Data items
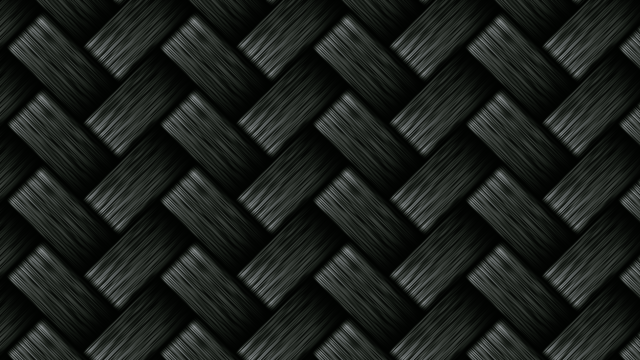
A WebGL 1 fragment shader for this pattern:

```glsl
precision highp float;
// Diagonal herringbone weave of dark fibre bands, each one unit wide and two long.
// Two diagonal axes form unit cells; the cell index sum modulo 4 picks the band and half.
// Stretched noise draws the fibres, and a falloff along each band gives sheen and shadow.

uniform vec2 u_resolution;

#define REPEAT 0.2123              // vertical period, in canvas heights
#define ORIGIN vec2(0.014, 0.869)  // left corner of one falling band
#define FIBRES 56.0                // noise rows across a band
#define BODY 0.105                 // base brightness of a band
#define SHEEN 0.26                 // extra brightness at the raised end
#define SHEEN_FALLOFF 2.3
#define END_SHADOW 1.1             // where the far end starts to darken
#define SIDE_SHADOW 0.82           // where the shaded long edge starts
#define SAMPLES 3                  // antialiasing grid per pixel side

float hash(vec2 p) {
  p = fract(p * vec2(0.1031, 0.1137));
  p += dot(p, p.yx + 33.33);
  return fract((p.x + p.y) * p.x * 17.0);
}

float noise(vec2 p) {
  vec2 i = floor(p);
  vec2 f = fract(p);
  f = f * f * (3.0 - 2.0 * f);
  float low = mix(hash(i), hash(i + vec2(1.0, 0.0)), f.x);
  float high = mix(hash(i + vec2(0.0, 1.0)), hash(i + vec2(1.0, 1.0)), f.x);
  return mix(low, high, f.y);
}

// Long threads broken up by shorter flecks; along is 0..2, across is 0..1
float fibres(float along, float across, float seed) {
  float row = across * FIBRES + seed;
  float threads = noise(vec2(along * 0.8 + seed, row));
  float flecks = noise(vec2(along * 4.5 + seed, row * 1.15 + 71.0));
  float comb = 0.5 + 0.5 * cos(6.28319 * across * FIBRES * 0.5);
  float atEnd = exp(-along * 2.2);
  float grain = mix(threads * 0.55 + flecks * 0.45, comb, 0.12 + 0.25 * atEnd);
  return smoothstep(0.22, 0.8, grain);
}

// Brightness of one band
float band(float along, float across, float seed) {
  float patches = 0.8 + 0.4 * noise(vec2(along * 2.0 + seed, across * 5.0));
  float body = BODY * (1.0 - smoothstep(END_SHADOW, 2.0, along));
  float sheen = SHEEN * exp(-along * SHEEN_FALLOFF) * patches;
  float edges = smoothstep(0.0, 0.15, along) * smoothstep(0.0, 0.04, across)
              * (1.0 - smoothstep(SIDE_SHADOW, 1.0, across));
  float grain = 0.15 + 1.6 * fibres(along, across, seed);
  return (body + sheen) * grain * edges;
}

// Choose the band under a point by its diagonal cell
float weave(vec2 p) {
  vec2 q = (p - ORIGIN) / REPEAT;
  vec2 diagonal = vec2(q.x - q.y, q.x + q.y);
  vec2 cell = floor(diagonal);
  vec2 local = diagonal - cell;
  float kind = mod(cell.x + cell.y, 4.0);
  float secondHalf = step(0.5, mod(kind, 2.0));
  if (kind < 1.5) return band(local.x + secondHalf, local.y, 13.0);
  return band(local.y + secondHalf, local.x, 47.0);
}

// Near black, through green grey, to neutral grey highlights
vec3 tint(float light) {
  float green = 0.006 + 0.014 * smoothstep(0.0, 0.08, light);
  float blue = 0.02 * smoothstep(0.18, 0.38, light);
  return vec3(0.003 + light) + vec3(0.0, green, blue);
}

void main() {
  vec3 color = vec3(0.0);
  for (int y = 0; y < SAMPLES; y++) {
    for (int x = 0; x < SAMPLES; x++) {
      vec2 offset = (vec2(float(x), float(y)) + 0.5) / float(SAMPLES) - 0.5;
      color += tint(weave((gl_FragCoord.xy + offset) / u_resolution.y));
    }
  }
  gl_FragColor = vec4(color / float(SAMPLES * SAMPLES), 1.0);
}
```
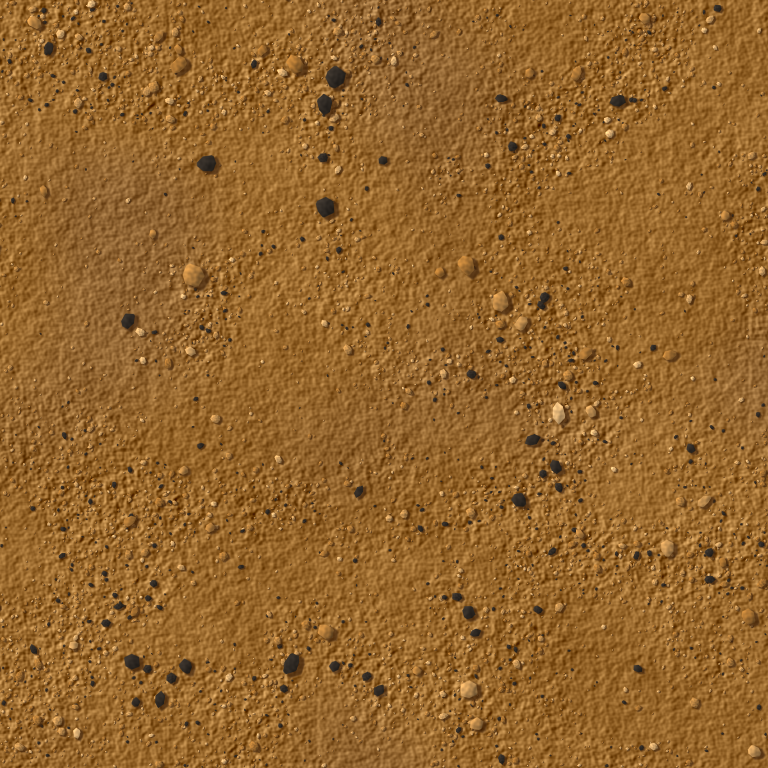
This texture is drawn by a WebGL 1 fragment shader. Its source:

```glsl
precision highp float;
// Dry ochre soil strewn with gravel, lit from the upper left.
// Embossed gradient noise makes the sandy grain; jittered cells at four
// scales scatter chipped stones, which gather in patches and throw shadows.

uniform vec2 u_resolution;

const float TAU = 6.28319;
const vec2 TO_LIGHT = vec2(-0.85, 0.53);
const vec3 SOIL = vec3(0.595, 0.405, 0.172);
const vec3 DUSTY_SOIL = vec3(0.555, 0.39, 0.21);
const vec3 SHADE_TINT = vec3(1.0, 0.94, 0.80);
const vec3 SHADOW = vec3(0.25, 0.135, 0.04);
const vec3 OCHRE_STONE = vec3(0.68, 0.46, 0.20);
const vec3 CREAM_STONE = vec3(0.91, 0.73, 0.49);
const vec3 SLATE_STONE = vec3(0.20, 0.175, 0.15);

vec2 hash2(vec2 p) {
  vec3 q = fract(p.xyx * vec3(0.1031, 0.1030, 0.0973));
  q += dot(q, q.yzx + 33.33);
  return fract((q.xx + q.yz) * q.zy);
}

vec2 direction(float angle) {
  return vec2(cos(angle), sin(angle));
}

float cornerSlope(vec2 corner, vec2 offset) {
  return dot(direction(TAU * hash2(corner).x), offset);
}

float gradientNoise(vec2 p) {
  vec2 i = floor(p);
  vec2 f = p - i;
  vec2 s = f * f * f * (f * (f * 6.0 - 15.0) + 10.0);
  vec2 e = vec2(1.0, 0.0);
  float low = mix(cornerSlope(i, f), cornerSlope(i + e, f - e), s.x);
  float high = mix(cornerSlope(i + e.yx, f - e.yx),
                   cornerSlope(i + 1.0, f - 1.0), s.x);
  return mix(low, high, s.y);
}

// Positive where the noise surface faces the light.
float emboss(vec2 uv, float frequency) {
  vec2 p = uv * frequency + 40.0;
  return gradientNoise(p - 0.3 * TO_LIGHT) - gradientNoise(p + 0.3 * TO_LIGHT);
}

// How stony the ground is at a place, from 0 to 1.
float graveliness(vec2 uv) {
  float n = gradientNoise(uv * 5.0 + 11.0) + 0.6 * gradientNoise(uv * 13.0 + 57.0);
  return smoothstep(-0.3, 0.5, n);
}

// Distance to a chipped, roughly six-sided outline.
float stoneDistance(vec2 d, float radius, vec2 seed) {
  float reach = 0.85 * length(d);
  for (int i = 0; i < 6; i++) {
    float k = float(i);
    float angle = TAU * (k + 0.8 * hash2(seed + 7.0 * k).x) / 6.0;
    reach = max(reach, dot(d, direction(angle)));
  }
  return reach - radius;
}

// Soft coverage of a shape: 1 inside, 0 outside.
float coverage(float dist, float inner, float outer) {
  return 1.0 - smoothstep(-inner, outer, dist);
}

vec3 scatterStones(vec3 ground, vec2 uv, float cells, float density,
                   float slateShare, float seed) {
  vec3 color = ground;
  vec2 p = uv * cells;
  float edge = 0.8 * cells / u_resolution.y;
  for (int y = -1; y <= 1; y++) {
    for (int x = -1; x <= 1; x++) {
      vec2 cell = floor(p) + vec2(float(x), float(y));
      vec2 id = cell + seed;
      vec2 center = cell + 0.2 + 0.6 * hash2(id);
      vec2 pick = hash2(id + 131.7);
      if (pick.x > density * (0.12 + graveliness(center / cells))) continue;

      // Random size, turn and elongation.
      vec2 look = hash2(id + 271.3);
      vec2 kind = hash2(id + 389.9);
      float radius = mix(0.15, 0.36, pick.y * pick.y);
      vec2 axis = direction(TAU * look.x);
      mat2 turn = mat2(axis.x, -axis.y, axis.y, axis.x);
      vec2 stretch = vec2(1.0, 1.0 + 0.7 * look.y);
      vec2 d = p - center;

      // Shadow on the ground, then the stone body over it.
      vec2 shifted = d + TO_LIGHT * radius * 0.55;
      float shadow = stoneDistance(turn * shifted * stretch, radius, id);
      float body = stoneDistance(turn * d * stretch, radius, id);
      color = mix(color, SHADOW, 0.7 * coverage(shadow, edge, edge + 0.06));

      vec3 tint = mix(OCHRE_STONE, CREAM_STONE, kind.y * kind.y);
      tint = mix(tint, SLATE_STONE, step(kind.x, slateShare));
      float facing = clamp(dot(d, TO_LIGHT) / radius, -1.0, 1.0);
      float mottle = 0.25 * gradientNoise(d * 7.0 + id);
      tint *= 0.93 + 0.32 * facing + mottle;
      color = mix(color, tint, coverage(body, edge, edge));
    }
  }
  return color;
}

void main() {
  vec2 uv = gl_FragCoord.xy / u_resolution.y;
  // Broad soil patches and fine sandy relief.
  float dusty = smoothstep(0.0, 0.5, gradientNoise(uv * 3.0 + 83.0));
  vec3 color = mix(SOIL, DUSTY_SOIL, 0.75 * dusty);
  float broad = 0.045 * gradientNoise(uv * 4.0 + 23.0) + 0.05 * gradientNoise(uv * 17.0 + 5.0);
  float grain = 0.10 * emboss(uv, 60.0) + 0.16 * (emboss(uv, 125.0) + emboss(uv, 215.0));
  color += SHADE_TINT * (broad + grain * mix(0.75, 1.35, graveliness(uv)));
  // Gravel from the finest grit to the largest pebbles.
  color = scatterStones(color, uv, 165.0, 0.26, 0.12, 17.0);
  color = scatterStones(color, uv, 105.0, 0.26, 0.18, 211.0);
  color = scatterStones(color, uv, 56.0, 0.24, 0.27, 433.0);
  color = scatterStones(color, uv, 27.0, 0.17, 0.36, 677.0);
  gl_FragColor = vec4(clamp(color, 0.0, 1.0), 1.0);
}
```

ABOUT THIS EXERCISE —
All lines above that hold the string "kind" should be copied.

ANSWER —
  float kind = mod(cell.x + cell.y, 4.0);
  float secondHalf = step(0.5, mod(kind, 2.0));
  if (kind < 1.5) return band(local.x + secondHalf, local.y, 13.0);
      vec2 kind = hash2(id + 389.9);
      vec3 tint = mix(OCHRE_STONE, CREAM_STONE, kind.y * kind.y);
      tint = mix(tint, SLATE_STONE, step(kind.x, slateShare));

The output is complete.